MinervaBMJ 2008; 337 doi: https://doi.org/10.1136/bmj.a996 (Published 29 July 2008) Cite this as: BMJ 2008;337:a996
Minerva was amazed to read that London’s cats and dogs may fare better than humans in a terrorist chemical attack on the capital. The well known poisons information service at Guy’s and St Thomas’ Hospital was set to close at the end of July, leaving queries about the effects of a chemical attack to be handled by centres elsewhere in the UK. Vets, on the other hand, will still be able to access the service in London. The service was heavily used during the attacks on London on 7 July 2005. The public health minister has been asked to reverse the decision (www.unitetheunion.com/nhsdayofprotest).

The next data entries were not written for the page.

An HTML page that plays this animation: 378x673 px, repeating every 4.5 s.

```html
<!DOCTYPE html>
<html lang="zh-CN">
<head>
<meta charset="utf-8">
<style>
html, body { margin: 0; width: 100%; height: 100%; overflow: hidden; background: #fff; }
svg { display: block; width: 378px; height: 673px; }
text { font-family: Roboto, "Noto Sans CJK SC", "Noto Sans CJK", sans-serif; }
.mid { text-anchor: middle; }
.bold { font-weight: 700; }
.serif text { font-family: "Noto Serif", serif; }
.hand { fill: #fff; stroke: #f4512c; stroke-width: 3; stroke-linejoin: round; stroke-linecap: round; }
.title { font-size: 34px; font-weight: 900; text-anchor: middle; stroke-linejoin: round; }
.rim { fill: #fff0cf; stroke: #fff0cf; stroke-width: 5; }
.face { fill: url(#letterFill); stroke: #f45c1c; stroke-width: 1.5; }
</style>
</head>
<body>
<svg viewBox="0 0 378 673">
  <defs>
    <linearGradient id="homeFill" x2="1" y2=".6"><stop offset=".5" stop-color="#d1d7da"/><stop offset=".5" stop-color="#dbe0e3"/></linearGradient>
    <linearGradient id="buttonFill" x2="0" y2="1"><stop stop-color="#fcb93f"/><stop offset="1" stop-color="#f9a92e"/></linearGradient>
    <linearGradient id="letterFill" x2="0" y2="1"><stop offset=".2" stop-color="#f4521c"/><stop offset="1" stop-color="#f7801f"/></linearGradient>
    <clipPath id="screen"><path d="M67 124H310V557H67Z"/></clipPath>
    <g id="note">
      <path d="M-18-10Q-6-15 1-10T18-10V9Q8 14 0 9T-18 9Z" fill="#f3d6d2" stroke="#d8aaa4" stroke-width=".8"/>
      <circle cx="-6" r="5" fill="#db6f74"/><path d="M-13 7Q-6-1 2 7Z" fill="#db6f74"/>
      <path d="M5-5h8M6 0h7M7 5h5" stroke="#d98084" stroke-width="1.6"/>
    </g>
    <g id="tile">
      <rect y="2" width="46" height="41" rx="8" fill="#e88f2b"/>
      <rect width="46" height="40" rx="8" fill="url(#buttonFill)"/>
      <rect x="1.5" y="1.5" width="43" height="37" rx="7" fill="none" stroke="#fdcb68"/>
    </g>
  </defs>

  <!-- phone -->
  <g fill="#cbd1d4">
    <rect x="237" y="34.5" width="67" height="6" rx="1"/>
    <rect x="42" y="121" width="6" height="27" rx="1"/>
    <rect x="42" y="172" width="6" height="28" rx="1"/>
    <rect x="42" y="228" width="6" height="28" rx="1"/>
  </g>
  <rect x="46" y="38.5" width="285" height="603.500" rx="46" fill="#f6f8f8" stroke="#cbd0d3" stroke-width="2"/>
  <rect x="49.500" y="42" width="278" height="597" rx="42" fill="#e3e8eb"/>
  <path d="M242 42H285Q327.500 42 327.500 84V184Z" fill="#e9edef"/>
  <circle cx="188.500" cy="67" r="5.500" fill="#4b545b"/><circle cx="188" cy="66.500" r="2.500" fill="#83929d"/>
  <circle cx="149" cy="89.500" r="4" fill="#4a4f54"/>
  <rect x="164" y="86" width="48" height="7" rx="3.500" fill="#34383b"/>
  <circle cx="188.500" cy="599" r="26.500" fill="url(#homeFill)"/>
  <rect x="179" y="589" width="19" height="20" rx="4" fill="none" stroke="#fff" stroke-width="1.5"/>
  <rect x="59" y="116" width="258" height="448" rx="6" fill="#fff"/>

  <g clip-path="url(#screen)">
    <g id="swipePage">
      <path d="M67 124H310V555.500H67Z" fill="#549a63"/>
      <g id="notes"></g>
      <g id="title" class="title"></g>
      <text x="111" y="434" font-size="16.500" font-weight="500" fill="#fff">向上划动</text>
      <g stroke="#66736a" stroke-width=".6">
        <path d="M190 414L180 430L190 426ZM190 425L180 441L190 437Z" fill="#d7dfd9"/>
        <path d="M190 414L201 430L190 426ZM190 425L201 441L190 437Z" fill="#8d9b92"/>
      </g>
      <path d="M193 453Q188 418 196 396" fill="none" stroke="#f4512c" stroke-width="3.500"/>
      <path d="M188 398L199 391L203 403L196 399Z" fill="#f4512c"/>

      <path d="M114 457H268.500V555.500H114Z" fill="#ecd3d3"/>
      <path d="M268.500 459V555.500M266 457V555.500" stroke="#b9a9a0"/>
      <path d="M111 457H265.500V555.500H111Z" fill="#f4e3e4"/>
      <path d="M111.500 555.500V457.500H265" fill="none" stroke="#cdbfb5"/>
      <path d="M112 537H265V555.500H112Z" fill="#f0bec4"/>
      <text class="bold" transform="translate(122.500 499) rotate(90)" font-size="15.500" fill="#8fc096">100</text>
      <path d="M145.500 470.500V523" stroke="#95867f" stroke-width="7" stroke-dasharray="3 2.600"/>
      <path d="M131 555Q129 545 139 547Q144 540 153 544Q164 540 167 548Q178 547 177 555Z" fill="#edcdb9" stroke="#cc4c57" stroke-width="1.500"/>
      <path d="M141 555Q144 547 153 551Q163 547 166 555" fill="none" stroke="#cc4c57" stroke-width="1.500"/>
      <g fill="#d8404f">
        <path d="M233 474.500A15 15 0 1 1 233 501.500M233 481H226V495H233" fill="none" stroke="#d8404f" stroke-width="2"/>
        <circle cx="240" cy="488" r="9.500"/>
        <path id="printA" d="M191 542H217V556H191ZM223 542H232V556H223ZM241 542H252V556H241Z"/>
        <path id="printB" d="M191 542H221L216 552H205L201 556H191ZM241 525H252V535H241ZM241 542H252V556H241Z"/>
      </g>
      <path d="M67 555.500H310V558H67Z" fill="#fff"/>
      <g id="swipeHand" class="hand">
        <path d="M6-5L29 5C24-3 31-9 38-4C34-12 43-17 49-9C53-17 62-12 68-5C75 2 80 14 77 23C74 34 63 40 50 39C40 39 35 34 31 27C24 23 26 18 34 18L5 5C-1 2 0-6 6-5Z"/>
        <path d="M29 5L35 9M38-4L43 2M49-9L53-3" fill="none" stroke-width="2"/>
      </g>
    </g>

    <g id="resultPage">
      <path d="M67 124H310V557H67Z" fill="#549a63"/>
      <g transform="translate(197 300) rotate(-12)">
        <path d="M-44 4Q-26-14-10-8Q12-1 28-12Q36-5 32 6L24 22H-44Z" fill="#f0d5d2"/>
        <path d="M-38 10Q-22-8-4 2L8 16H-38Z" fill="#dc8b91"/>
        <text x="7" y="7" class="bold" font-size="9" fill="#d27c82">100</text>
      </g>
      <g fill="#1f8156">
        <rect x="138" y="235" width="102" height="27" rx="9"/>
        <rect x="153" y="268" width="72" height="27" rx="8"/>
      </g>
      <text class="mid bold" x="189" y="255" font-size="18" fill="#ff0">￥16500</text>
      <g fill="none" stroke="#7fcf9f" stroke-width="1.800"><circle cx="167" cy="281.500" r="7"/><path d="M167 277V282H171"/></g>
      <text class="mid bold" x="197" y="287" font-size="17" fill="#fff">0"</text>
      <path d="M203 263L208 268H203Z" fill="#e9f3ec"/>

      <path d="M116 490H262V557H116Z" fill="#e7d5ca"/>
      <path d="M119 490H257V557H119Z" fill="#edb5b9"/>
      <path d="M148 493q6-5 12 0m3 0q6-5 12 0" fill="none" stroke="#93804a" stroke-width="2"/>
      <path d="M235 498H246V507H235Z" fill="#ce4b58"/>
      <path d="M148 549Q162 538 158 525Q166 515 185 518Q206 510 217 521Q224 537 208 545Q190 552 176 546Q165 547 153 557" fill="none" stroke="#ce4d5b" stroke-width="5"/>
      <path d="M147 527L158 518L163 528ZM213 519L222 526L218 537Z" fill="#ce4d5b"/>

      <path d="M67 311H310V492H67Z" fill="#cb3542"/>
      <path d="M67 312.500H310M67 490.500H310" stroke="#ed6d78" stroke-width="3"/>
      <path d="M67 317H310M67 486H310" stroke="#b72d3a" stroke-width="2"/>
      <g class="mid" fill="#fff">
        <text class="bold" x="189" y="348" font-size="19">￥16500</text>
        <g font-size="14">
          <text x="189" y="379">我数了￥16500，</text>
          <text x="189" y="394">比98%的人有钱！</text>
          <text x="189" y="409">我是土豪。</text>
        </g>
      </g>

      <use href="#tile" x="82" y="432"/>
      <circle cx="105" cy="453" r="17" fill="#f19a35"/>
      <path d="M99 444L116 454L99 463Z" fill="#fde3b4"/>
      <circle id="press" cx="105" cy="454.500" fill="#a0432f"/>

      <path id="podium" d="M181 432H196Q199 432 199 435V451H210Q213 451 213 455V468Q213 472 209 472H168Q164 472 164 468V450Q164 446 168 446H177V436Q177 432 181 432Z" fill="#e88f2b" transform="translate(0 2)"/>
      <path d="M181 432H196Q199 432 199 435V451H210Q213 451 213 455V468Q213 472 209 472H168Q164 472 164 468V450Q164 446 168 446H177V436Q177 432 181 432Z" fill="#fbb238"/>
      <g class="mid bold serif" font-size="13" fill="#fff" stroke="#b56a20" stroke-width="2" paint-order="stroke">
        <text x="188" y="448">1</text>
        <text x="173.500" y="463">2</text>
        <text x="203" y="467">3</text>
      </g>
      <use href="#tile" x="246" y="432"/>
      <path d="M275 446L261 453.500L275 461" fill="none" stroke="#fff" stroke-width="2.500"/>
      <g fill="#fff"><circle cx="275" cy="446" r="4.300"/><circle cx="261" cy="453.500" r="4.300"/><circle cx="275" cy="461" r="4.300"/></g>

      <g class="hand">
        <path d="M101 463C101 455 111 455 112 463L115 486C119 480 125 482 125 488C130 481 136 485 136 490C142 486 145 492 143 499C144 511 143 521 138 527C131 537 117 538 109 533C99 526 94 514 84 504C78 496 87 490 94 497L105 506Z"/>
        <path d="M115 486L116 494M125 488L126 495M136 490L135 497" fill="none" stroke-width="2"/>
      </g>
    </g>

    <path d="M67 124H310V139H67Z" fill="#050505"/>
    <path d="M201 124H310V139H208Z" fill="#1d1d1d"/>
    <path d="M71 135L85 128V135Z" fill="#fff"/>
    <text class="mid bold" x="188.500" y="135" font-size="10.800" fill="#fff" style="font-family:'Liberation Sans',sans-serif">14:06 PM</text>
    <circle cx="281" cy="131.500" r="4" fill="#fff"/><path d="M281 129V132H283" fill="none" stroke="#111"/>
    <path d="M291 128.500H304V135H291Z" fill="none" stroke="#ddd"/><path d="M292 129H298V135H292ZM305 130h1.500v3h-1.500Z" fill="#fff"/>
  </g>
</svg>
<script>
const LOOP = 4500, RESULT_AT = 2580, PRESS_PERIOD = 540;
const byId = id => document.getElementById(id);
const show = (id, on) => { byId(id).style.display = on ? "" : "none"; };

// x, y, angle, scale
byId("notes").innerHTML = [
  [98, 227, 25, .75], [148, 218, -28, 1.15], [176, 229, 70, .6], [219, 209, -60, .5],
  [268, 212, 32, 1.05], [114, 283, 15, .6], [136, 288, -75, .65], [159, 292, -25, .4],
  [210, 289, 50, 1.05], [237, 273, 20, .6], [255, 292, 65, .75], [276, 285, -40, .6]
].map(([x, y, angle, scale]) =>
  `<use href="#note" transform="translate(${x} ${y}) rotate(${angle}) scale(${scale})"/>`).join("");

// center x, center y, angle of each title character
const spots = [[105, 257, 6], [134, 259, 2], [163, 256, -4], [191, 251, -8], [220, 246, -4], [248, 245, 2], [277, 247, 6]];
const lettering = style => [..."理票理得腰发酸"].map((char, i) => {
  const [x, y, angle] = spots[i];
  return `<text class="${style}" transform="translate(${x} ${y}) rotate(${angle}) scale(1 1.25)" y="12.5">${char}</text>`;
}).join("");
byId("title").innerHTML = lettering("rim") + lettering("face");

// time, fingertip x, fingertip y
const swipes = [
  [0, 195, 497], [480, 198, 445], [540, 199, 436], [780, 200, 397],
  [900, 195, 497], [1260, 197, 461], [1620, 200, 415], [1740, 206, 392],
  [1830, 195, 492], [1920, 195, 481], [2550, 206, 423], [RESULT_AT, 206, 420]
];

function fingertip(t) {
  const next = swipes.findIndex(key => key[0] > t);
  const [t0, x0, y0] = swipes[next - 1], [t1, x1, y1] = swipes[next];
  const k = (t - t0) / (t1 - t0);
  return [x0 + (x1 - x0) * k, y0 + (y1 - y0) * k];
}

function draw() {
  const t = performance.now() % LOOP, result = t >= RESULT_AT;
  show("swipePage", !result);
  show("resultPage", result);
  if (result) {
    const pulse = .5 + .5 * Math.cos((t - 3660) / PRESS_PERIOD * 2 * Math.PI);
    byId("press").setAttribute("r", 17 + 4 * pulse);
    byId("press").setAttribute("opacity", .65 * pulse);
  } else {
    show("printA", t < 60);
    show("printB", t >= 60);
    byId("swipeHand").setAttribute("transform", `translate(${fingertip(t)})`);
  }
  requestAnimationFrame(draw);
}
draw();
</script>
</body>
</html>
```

Severely burnt patients with inhalational injuries have a high death rate. Surgeons compared 13 children with burns who died with 15 children who survived. They found that early changes in serum concentrations of interleukins 6, 7, and 10 may be useful for identifying which burns patients with inhalational injuries are more likely to die (Critical Care 2008;12:R81, doi: 10.1186/cc6932).
Are periods of low atmospheric …